WHAT IS NEEDED: Without changing a character, return the entries, but not the images they hold.

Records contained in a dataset
-- Opening Marker --

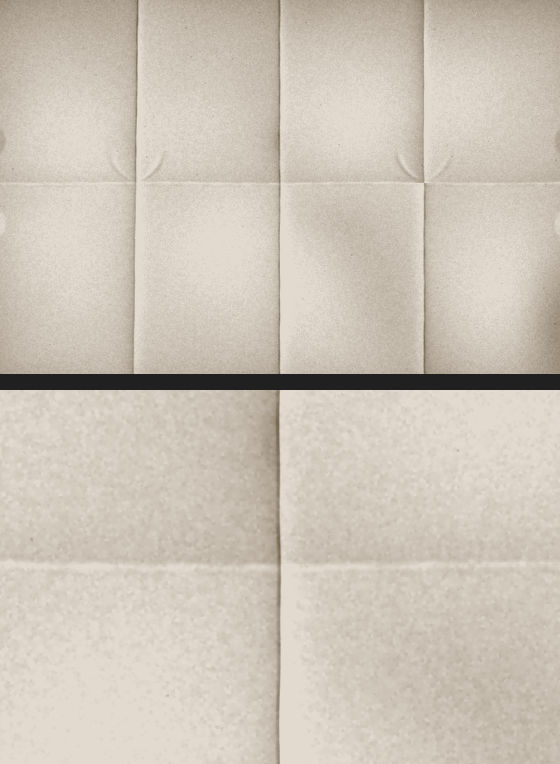
Top, the full canvas; bottom, a detail of the centre.
Give the GLSL for this texture, as a WebGL 2 fragment shader.

```glsl
#version 300 es
precision highp float;
// Old cream paper, unfolded: four by two panels parted by shaded creases.
uniform vec2 u_resolution;
out vec4 fragColor;

const float PANEL = 0.385;   // panel width, in canvas heights
const float FOLD = 0.512;    // height of the horizontal crease

vec2 hash2(vec2 p) {
  return fract(sin(vec2(dot(p, vec2(127.1, 311.7)), dot(p, vec2(269.5, 183.3)))) * 43758.5);
}

// Distance to the nearest cell point, and that cell's random id.
vec2 cellular(vec2 p) {
  vec2 base = floor(p), best = vec2(9.0, 0.0);
  for (int j = -1; j <= 1; j++)
    for (int i = -1; i <= 1; i++) {
      vec2 cell = base + vec2(i, j), rnd = hash2(cell);
      float d = length(cell + rnd - p);
      if (d < best.x) best = vec2(d, fract(rnd.x * 17.0 + rnd.y * 31.0));
    }
  return best;
}

float bump(float x, float width) { return exp(-x * x / (width * width)); }

// Soft light and dark fibres, one per cell, from -0.5 to 0.5.
float grain(vec2 p) {
  vec2 fibre = cellular(p);
  return (fibre.y - 0.5) * bump(fibre.x, 0.6);
}

// Soft stains from bent, layered sines, roughly -1 to 1.
float clouds(vec2 p) {
  float sum = 0.0, amp = 0.5;
  for (int i = 0; i < 4; i++) {
    p = mat2(0.8, 0.6, -0.6, 0.8) * p * 1.7 + 1.3;
    sum += amp * sin(p.x + 1.4 * sin(p.y * 0.8)) * cos(p.y * 0.7);
    amp *= 0.6;
  }
  return sum;
}

// Light and dark flanks of the vertical creases; the lower right one is reversed.
float verticalCrease(float d, float id, float v, float px) {
  bool lower = v < 0.0;
  if (lower && id > 0.5) d = -d;
  float soft = lower ? (id < -0.5 ? 0.015 : 0.009) : (id > 0.5 ? 0.018 : 0.008);
  soft += 0.016 * bump(v - 0.11, 0.06);
  float dark = -0.52 * exp(-abs(d) / soft) - 0.10 * exp(-abs(d) / 0.05);
  float lit = 0.26 * bump(d, lower ? 0.024 : 0.014) + 0.14 * exp(-abs(d) / 0.05);
  float wear = 0.7 + 0.3 * sin(v * 37.0 + id * 2.0) * sin(v * 91.0);
  float line = 1.0 - smoothstep(0.0004, 0.0022 + px, abs(d + 0.0012));
  float ink = (lower && id < -0.5) || (!lower && id > 0.5) ? 0.2 : 0.65;
  return mix(dark, lit, smoothstep(-px, px, d)) - ink * wear * line;
}

// Worn horizontal crease: broad shadow above, broken highlight below.
float horizontalCrease(float x, float v) {
  v += 0.0014 * sin(x * 11.0) + 0.0005 * sin(x * 83.0);
  float wear = 0.5 + 0.5 * sin(x * 31.0 + 2.0 * sin(x * 57.0));
  float above = smoothstep(-0.004, 0.004, v);
  return -0.21 * above * exp(-abs(v) / 0.035)
    + (0.10 + 0.14 * wear) * bump(v + 0.002, 0.0035)
    - 0.13 * (1.0 - wear) * bump(v + 0.008, 0.004)
    + 0.07 * (1.0 - above) * exp(-abs(v) / 0.05);
}

// Curved puckers rising from the outer crossings.
float pucker(float d, float id, float v) {
  float arc = abs(d) - 0.075 * (1.0 - exp(-max(v, 0.0) / 0.035));
  float mask = smoothstep(0.0, 0.02, v) * (1.0 - smoothstep(0.04, 0.1, v)) * abs(id);
  float strength = d * id < 0.0 ? 1.1 : 0.6;
  return mask * strength * (0.28 * bump(arc + 0.004, 0.008) - 0.36 * bump(arc - 0.008, 0.007));
}

// Rounded dents on the side edges and the middle crease.
float dents(vec2 p, float aspect) {
  float sum = 0.0, v = p.y - FOLD;
  for (int i = 0; i < 3; i++) {
    float x = p.x - 0.5 * float(i) * aspect;
    float r = length(vec2(x / 0.017, (abs(v) - 0.11) / 0.036));
    float amount = i == 1 ? 0.12 : 0.32;
    sum += amount * (v > 0.0 ? -1.0 : 0.9) * (1.0 - smoothstep(0.6, 1.1, r));
  }
  return sum;
}

void main() {
  vec2 p = gl_FragCoord.xy / u_resolution.y;
  float aspect = u_resolution.x / u_resolution.y, px = 1.0 / u_resolution.y;
  float v = p.y - FOLD;

  // The left crease leans, and all creases waver slightly.
  float x = p.x - 0.5 * aspect - 0.012 * v * (1.0 - smoothstep(0.4, 0.7, p.x));
  x += 0.0005 * sin(p.y * 23.0) + 0.0003 * sin(p.y * 71.0);
  float id = clamp(floor(x / PANEL + 0.5), -1.0, 1.0);
  float d = x - id * PANEL;

  // Each panel bulges toward the light at its own spot.
  float n = floor(x / PANEL);
  vec2 spot = v > 0.0 ? vec2(0.4 + 0.1 * cos(3.1416 * n), 0.185 + 0.045 * n)
                      : vec2(0.55 - 0.37 * bump(n, 0.5), -0.22 - 0.04 * n);
  vec2 q = (vec2(x - (n + spot.x) * PANEL, v - spot.y)) / vec2(0.21, 0.2);
  float tone = 0.72 + 0.38 * exp(-dot(q, q)) + 0.17 * clouds(p * 2.6 + n * 0.4);

  // Shadowed bands in the lower right panels, and darkened margins.
  float below = smoothstep(0.0, -0.14, v);
  tone -= 0.27 * bump(p.x + 0.55 * p.y - 1.14, 0.12) * below;
  tone -= 0.75 * bump(p.x - aspect, 0.09) * bump(p.y - 0.13, 0.17);
  tone -= 0.48 * exp(-(1.0 - p.y) / 0.09) + 0.26 * exp(-p.y / 0.05);
  tone -= 0.28 * exp(-p.x / 0.09) + 0.16 * exp(-(aspect - p.x) / 0.05);

  tone += verticalCrease(d, id, v, px) + horizontalCrease(p.x, v);
  tone += pucker(d, id, v) + dents(p, aspect);

  // Fibrous grain and a few fine specks.
  tone += 0.29 * grain(p * 250.0) + 0.14 * grain(p * vec2(110.0, 135.0));
  vec2 speck = cellular(p * 24.0);
  float radius = 0.01 + 0.25 * (speck.y - 0.9);
  tone -= 0.38 * step(0.9, speck.y) * (1.0 - smoothstep(radius, radius + 24.0 * px, speck.x));

  vec3 shadow = vec3(0.62, 0.57, 0.50), cream = vec3(0.865, 0.832, 0.79);
  fragColor = vec4(mix(shadow, cream, clamp(tone, -0.6, 1.08)), 1.0);
}
```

-- Closing Marker --

YOUR SOLUTION:
Top, the full canvas; bottom, a detail of the centre.
Give the GLSL for this texture, as a WebGL 2 fragment shader.

```glsl
#version 300 es
precision highp float;
// Old cream paper, unfolded: four by two panels parted by shaded creases.
uniform vec2 u_resolution;
out vec4 fragColor;

const float PANEL = 0.385;   // panel width, in canvas heights
const float FOLD = 0.512;    // height of the horizontal crease

vec2 hash2(vec2 p) {
  return fract(sin(vec2(dot(p, vec2(127.1, 311.7)), dot(p, vec2(269.5, 183.3)))) * 43758.5);
}

// Distance to the nearest cell point, and that cell's random id.
vec2 cellular(vec2 p) {
  vec2 base = floor(p), best = vec2(9.0, 0.0);
  for (int j = -1; j <= 1; j++)
    for (int i = -1; i <= 1; i++) {
      vec2 cell = base + vec2(i, j), rnd = hash2(cell);
      float d = length(cell + rnd - p);
      if (d < best.x) best = vec2(d, fract(rnd.x * 17.0 + rnd.y * 31.0));
    }
  return best;
}

float bump(float x, float width) { return exp(-x * x / (width * width)); }

// Soft light and dark fibres, one per cell, from -0.5 to 0.5.
float grain(vec2 p) {
  vec2 fibre = cellular(p);
  return (fibre.y - 0.5) * bump(fibre.x, 0.6);
}

// Soft stains from bent, layered sines, roughly -1 to 1.
float clouds(vec2 p) {
  float sum = 0.0, amp = 0.5;
  for (int i = 0; i < 4; i++) {
    p = mat2(0.8, 0.6, -0.6, 0.8) * p * 1.7 + 1.3;
    sum += amp * sin(p.x + 1.4 * sin(p.y * 0.8)) * cos(p.y * 0.7);
    amp *= 0.6;
  }
  return sum;
}

// Light and dark flanks of the vertical creases; the lower right one is reversed.
float verticalCrease(float d, float id, float v, float px) {
  bool lower = v < 0.0;
  if (lower && id > 0.5) d = -d;
  float soft = lower ? (id < -0.5 ? 0.015 : 0.009) : (id > 0.5 ? 0.018 : 0.008);
  soft += 0.016 * bump(v - 0.11, 0.06);
  float dark = -0.52 * exp(-abs(d) / soft) - 0.10 * exp(-abs(d) / 0.05);
  float lit = 0.26 * bump(d, lower ? 0.024 : 0.014) + 0.14 * exp(-abs(d) / 0.05);
  float wear = 0.7 + 0.3 * sin(v * 37.0 + id * 2.0) * sin(v * 91.0);
  float line = 1.0 - smoothstep(0.0004, 0.0022 + px, abs(d + 0.0012));
  float ink = (lower && id < -0.5) || (!lower && id > 0.5) ? 0.2 : 0.65;
  return mix(dark, lit, smoothstep(-px, px, d)) - ink * wear * line;
}

// Worn horizontal crease: broad shadow above, broken highlight below.
float horizontalCrease(float x, float v) {
  v += 0.0014 * sin(x * 11.0) + 0.0005 * sin(x * 83.0);
  float wear = 0.5 + 0.5 * sin(x * 31.0 + 2.0 * sin(x * 57.0));
  float above = smoothstep(-0.004, 0.004, v);
  return -0.21 * above * exp(-abs(v) / 0.035)
    + (0.10 + 0.14 * wear) * bump(v + 0.002, 0.0035)
    - 0.13 * (1.0 - wear) * bump(v + 0.008, 0.004)
    + 0.07 * (1.0 - above) * exp(-abs(v) / 0.05);
}

// Curved puckers rising from the outer crossings.
float pucker(float d, float id, float v) {
  float arc = abs(d) - 0.075 * (1.0 - exp(-max(v, 0.0) / 0.035));
  float mask = smoothstep(0.0, 0.02, v) * (1.0 - smoothstep(0.04, 0.1, v)) * abs(id);
  float strength = d * id < 0.0 ? 1.1 : 0.6;
  return mask * strength * (0.28 * bump(arc + 0.004, 0.008) - 0.36 * bump(arc - 0.008, 0.007));
}

// Rounded dents on the side edges and the middle crease.
float dents(vec2 p, float aspect) {
  float sum = 0.0, v = p.y - FOLD;
  for (int i = 0; i < 3; i++) {
    float x = p.x - 0.5 * float(i) * aspect;
    float r = length(vec2(x / 0.017, (abs(v) - 0.11) / 0.036));
    float amount = i == 1 ? 0.12 : 0.32;
    sum += amount * (v > 0.0 ? -1.0 : 0.9) * (1.0 - smoothstep(0.6, 1.1, r));
  }
  return sum;
}

void main() {
  vec2 p = gl_FragCoord.xy / u_resolution.y;
  float aspect = u_resolution.x / u_resolution.y, px = 1.0 / u_resolution.y;
  float v = p.y - FOLD;

  // The left crease leans, and all creases waver slightly.
  float x = p.x - 0.5 * aspect - 0.012 * v * (1.0 - smoothstep(0.4, 0.7, p.x));
  x += 0.0005 * sin(p.y * 23.0) + 0.0003 * sin(p.y * 71.0);
  float id = clamp(floor(x / PANEL + 0.5), -1.0, 1.0);
  float d = x - id * PANEL;

  // Each panel bulges toward the light at its own spot.
  float n = floor(x / PANEL);
  vec2 spot = v > 0.0 ? vec2(0.4 + 0.1 * cos(3.1416 * n), 0.185 + 0.045 * n)
                      : vec2(0.55 - 0.37 * bump(n, 0.5), -0.22 - 0.04 * n);
  vec2 q = (vec2(x - (n + spot.x) * PANEL, v - spot.y)) / vec2(0.21, 0.2);
  float tone = 0.72 + 0.38 * exp(-dot(q, q)) + 0.17 * clouds(p * 2.6 + n * 0.4);

  // Shadowed bands in the lower right panels, and darkened margins.
  float below = smoothstep(0.0, -0.14, v);
  tone -= 0.27 * bump(p.x + 0.55 * p.y - 1.14, 0.12) * below;
  tone -= 0.75 * bump(p.x - aspect, 0.09) * bump(p.y - 0.13, 0.17);
  tone -= 0.48 * exp(-(1.0 - p.y) / 0.09) + 0.26 * exp(-p.y / 0.05);
  tone -= 0.28 * exp(-p.x / 0.09) + 0.16 * exp(-(aspect - p.x) / 0.05);

  tone += verticalCrease(d, id, v, px) + horizontalCrease(p.x, v);
  tone += pucker(d, id, v) + dents(p, aspect);

  // Fibrous grain and a few fine specks.
  tone += 0.29 * grain(p * 250.0) + 0.14 * grain(p * vec2(110.0, 135.0));
  vec2 speck = cellular(p * 24.0);
  float radius = 0.01 + 0.25 * (speck.y - 0.9);
  tone -= 0.38 * step(0.9, speck.y) * (1.0 - smoothstep(radius, radius + 24.0 * px, speck.x));

  vec3 shadow = vec3(0.62, 0.57, 0.50), cream = vec3(0.865, 0.832, 0.79);
  fragColor = vec4(mix(shadow, cream, clamp(tone, -0.6, 1.08)), 1.0);
}
```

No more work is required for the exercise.